### [TO DO]
The answer must give back every line of the data exactly, with no pictures.

### [RECORDS FOR THE EXERCISE]
+===+
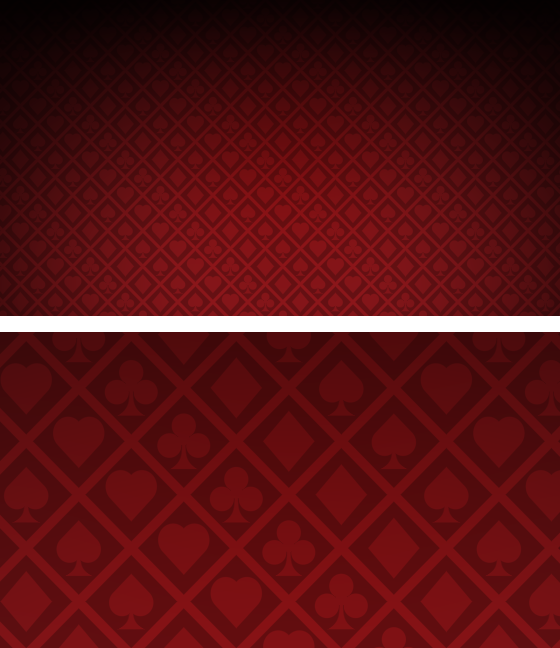
Top, the full canvas; bottom, a detail of the centre.
Reproduce this pattern procedurally as a Shadertoy shader.

```glsl
// Card-suit wallpaper: a diagonal lattice whose cells hold hearts, clubs,
// diamonds and spades, one suit per diagonal. Distance functions draw the
// shapes, and a wide glow from the lower middle lights the red cloth.

const vec2 PERIOD = vec2(0.1108, 0.1127);    // repeat size, canvas height = 1
const vec2 HEART_CENTER = vec2(-0.1015, -0.0613);
const float LINE_HALF_WIDTH = 0.045;         // in repeats
const float GROUND_SHADE = 0.73;
const float SUIT_SHADE = 0.95;

float dot2(vec2 v) { return dot(v, v); }

float circle(vec2 p, vec2 center, float radius) {
    return length(p - center) - radius;
}

// Unit heart with its tip at the origin
float unitHeart(vec2 p) {
    p.x = abs(p.x);
    if (p.x + p.y > 1.0) return circle(p, vec2(0.25, 0.75), sqrt(2.0) / 4.0);
    float toCleft = dot2(p - vec2(0.0, 1.0));
    float toSide = dot2(p - 0.5 * max(p.x + p.y, 0.0));
    return sqrt(min(toCleft, toSide)) * sign(p.x - p.y);
}

float heart(vec2 p, float tipY, vec2 size) {
    return unitHeart((p - vec2(0.0, tipY)) / size) * min(size.x, size.y);
}

// Stem that flares into a flat foot
float stem(vec2 p, float top, float foot) {
    float t = clamp((top - p.y) / (top - foot), 0.0, 1.0);
    float halfWidth = 0.018 + 0.11 * t * t * t * t;
    float sides = (abs(p.x) - halfWidth) * 0.75;
    return max(sides, max(p.y - top, foot - p.y));
}

float club(vec2 p) {
    vec2 m = vec2(abs(p.x), p.y);
    float leaves = min(circle(m, vec2(0.0, 0.145), 0.115),
                       circle(m, vec2(0.137, -0.04), 0.115));
    float core = circle(m, vec2(0.0, 0.02), 0.06);
    return min(min(leaves, core), stem(p, 0.0, -0.26));
}

float diamond(vec2 p, vec2 halfSize) {
    vec2 m = abs(p) / halfSize;
    return (m.x + m.y - 1.0) * halfSize.x * halfSize.y / length(halfSize);
}

float spade(vec2 p) {
    float leaf = heart(vec2(p.x, -p.y), -0.26, vec2(0.35, 0.36));
    return min(leaf, stem(p, -0.04, -0.26));
}

float suitDistance(vec2 p, float suit) {
    if (suit < 0.5) return heart(p, -0.25, vec2(0.405, 0.435));
    if (suit < 1.5) return club(p);
    if (suit < 2.5) return diamond(p, vec2(0.245, 0.285));
    return spade(p);
}

float coverage(float d, float blur) { return smoothstep(blur, -blur, d); }

// Brightness of the cloth: a broad glow over a faint base, dark at the top
float glow(vec2 p) {
    float d = length((p - vec2(0.01, -0.4)) * vec2(0.7, 1.0));
    float base = 0.062 * (1.0 - smoothstep(0.25, 0.58, p.y));
    return 0.47 * (1.0 - smoothstep(0.15, 1.04, d)) + base + 0.012;
}

void mainImage(out vec4 fragColor, in vec2 fragCoord) {
    vec2 p = (fragCoord - 0.5 * iResolution.xy) / iResolution.y;
    float blur = 0.75 / (iResolution.y * PERIOD.y);

    // Diagonal cell coordinates, integer at cell centers
    vec2 grid = (p - HEART_CENTER) / PERIOD;
    vec2 diagonal = vec2(grid.x - grid.y, grid.x + grid.y);
    vec2 cell = floor(diagonal + 0.5);
    vec2 offset = diagonal - cell;
    vec2 local = 0.5 * vec2(offset.x + offset.y, offset.y - offset.x);

    // Lattice lines and the suit inside the cell
    float edge = (0.5 - max(abs(offset.x), abs(offset.y))) / sqrt(2.0);
    float line = coverage(edge - LINE_HALF_WIDTH, blur);
    float suit = coverage(suitDistance(local, mod(cell.y, 4.0)), blur);

    // Cloth shading, a purer red around the middle
    float shade = mix(GROUND_SHADE, SUIT_SHADE, suit);
    shade = mix(shade, 1.0, line);
    float pureRed = exp(-8.0 * dot2(p - vec2(0.02, 0.03)));
    vec3 red = mix(vec3(1.0, 0.165, 0.195), vec3(1.0, 0.12, 0.14), pureRed);
    fragColor = vec4(red * glow(p) * shade, 1.0);
}
```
+===+
### [SOLUTION FOR THIS TASK]
Top, the full canvas; bottom, a detail of the centre.
Reproduce this pattern procedurally as a Shadertoy shader.

```glsl
// Card-suit wallpaper: a diagonal lattice whose cells hold hearts, clubs,
// diamonds and spades, one suit per diagonal. Distance functions draw the
// shapes, and a wide glow from the lower middle lights the red cloth.

const vec2 PERIOD = vec2(0.1108, 0.1127);    // repeat size, canvas height = 1
const vec2 HEART_CENTER = vec2(-0.1015, -0.0613);
const float LINE_HALF_WIDTH = 0.045;         // in repeats
const float GROUND_SHADE = 0.73;
const float SUIT_SHADE = 0.95;

float dot2(vec2 v) { return dot(v, v); }

float circle(vec2 p, vec2 center, float radius) {
    return length(p - center) - radius;
}

// Unit heart with its tip at the origin
float unitHeart(vec2 p) {
    p.x = abs(p.x);
    if (p.x + p.y > 1.0) return circle(p, vec2(0.25, 0.75), sqrt(2.0) / 4.0);
    float toCleft = dot2(p - vec2(0.0, 1.0));
    float toSide = dot2(p - 0.5 * max(p.x + p.y, 0.0));
    return sqrt(min(toCleft, toSide)) * sign(p.x - p.y);
}

float heart(vec2 p, float tipY, vec2 size) {
    return unitHeart((p - vec2(0.0, tipY)) / size) * min(size.x, size.y);
}

// Stem that flares into a flat foot
float stem(vec2 p, float top, float foot) {
    float t = clamp((top - p.y) / (top - foot), 0.0, 1.0);
    float halfWidth = 0.018 + 0.11 * t * t * t * t;
    float sides = (abs(p.x) - halfWidth) * 0.75;
    return max(sides, max(p.y - top, foot - p.y));
}

float club(vec2 p) {
    vec2 m = vec2(abs(p.x), p.y);
    float leaves = min(circle(m, vec2(0.0, 0.145), 0.115),
                       circle(m, vec2(0.137, -0.04), 0.115));
    float core = circle(m, vec2(0.0, 0.02), 0.06);
    return min(min(leaves, core), stem(p, 0.0, -0.26));
}

float diamond(vec2 p, vec2 halfSize) {
    vec2 m = abs(p) / halfSize;
    return (m.x + m.y - 1.0) * halfSize.x * halfSize.y / length(halfSize);
}

float spade(vec2 p) {
    float leaf = heart(vec2(p.x, -p.y), -0.26, vec2(0.35, 0.36));
    return min(leaf, stem(p, -0.04, -0.26));
}

float suitDistance(vec2 p, float suit) {
    if (suit < 0.5) return heart(p, -0.25, vec2(0.405, 0.435));
    if (suit < 1.5) return club(p);
    if (suit < 2.5) return diamond(p, vec2(0.245, 0.285));
    return spade(p);
}

float coverage(float d, float blur) { return smoothstep(blur, -blur, d); }

// Brightness of the cloth: a broad glow over a faint base, dark at the top
float glow(vec2 p) {
    float d = length((p - vec2(0.01, -0.4)) * vec2(0.7, 1.0));
    float base = 0.062 * (1.0 - smoothstep(0.25, 0.58, p.y));
    return 0.47 * (1.0 - smoothstep(0.15, 1.04, d)) + base + 0.012;
}

void mainImage(out vec4 fragColor, in vec2 fragCoord) {
    vec2 p = (fragCoord - 0.5 * iResolution.xy) / iResolution.y;
    float blur = 0.75 / (iResolution.y * PERIOD.y);

    // Diagonal cell coordinates, integer at cell centers
    vec2 grid = (p - HEART_CENTER) / PERIOD;
    vec2 diagonal = vec2(grid.x - grid.y, grid.x + grid.y);
    vec2 cell = floor(diagonal + 0.5);
    vec2 offset = diagonal - cell;
    vec2 local = 0.5 * vec2(offset.x + offset.y, offset.y - offset.x);

    // Lattice lines and the suit inside the cell
    float edge = (0.5 - max(abs(offset.x), abs(offset.y))) / sqrt(2.0);
    float line = coverage(edge - LINE_HALF_WIDTH, blur);
    float suit = coverage(suitDistance(local, mod(cell.y, 4.0)), blur);

    // Cloth shading, a purer red around the middle
    float shade = mix(GROUND_SHADE, SUIT_SHADE, suit);
    shade = mix(shade, 1.0, line);
    float pureRed = exp(-8.0 * dot2(p - vec2(0.02, 0.03)));
    vec3 red = mix(vec3(1.0, 0.165, 0.195), vec3(1.0, 0.12, 0.14), pureRed);
    fragColor = vec4(red * glow(p) * shade, 1.0);
}
```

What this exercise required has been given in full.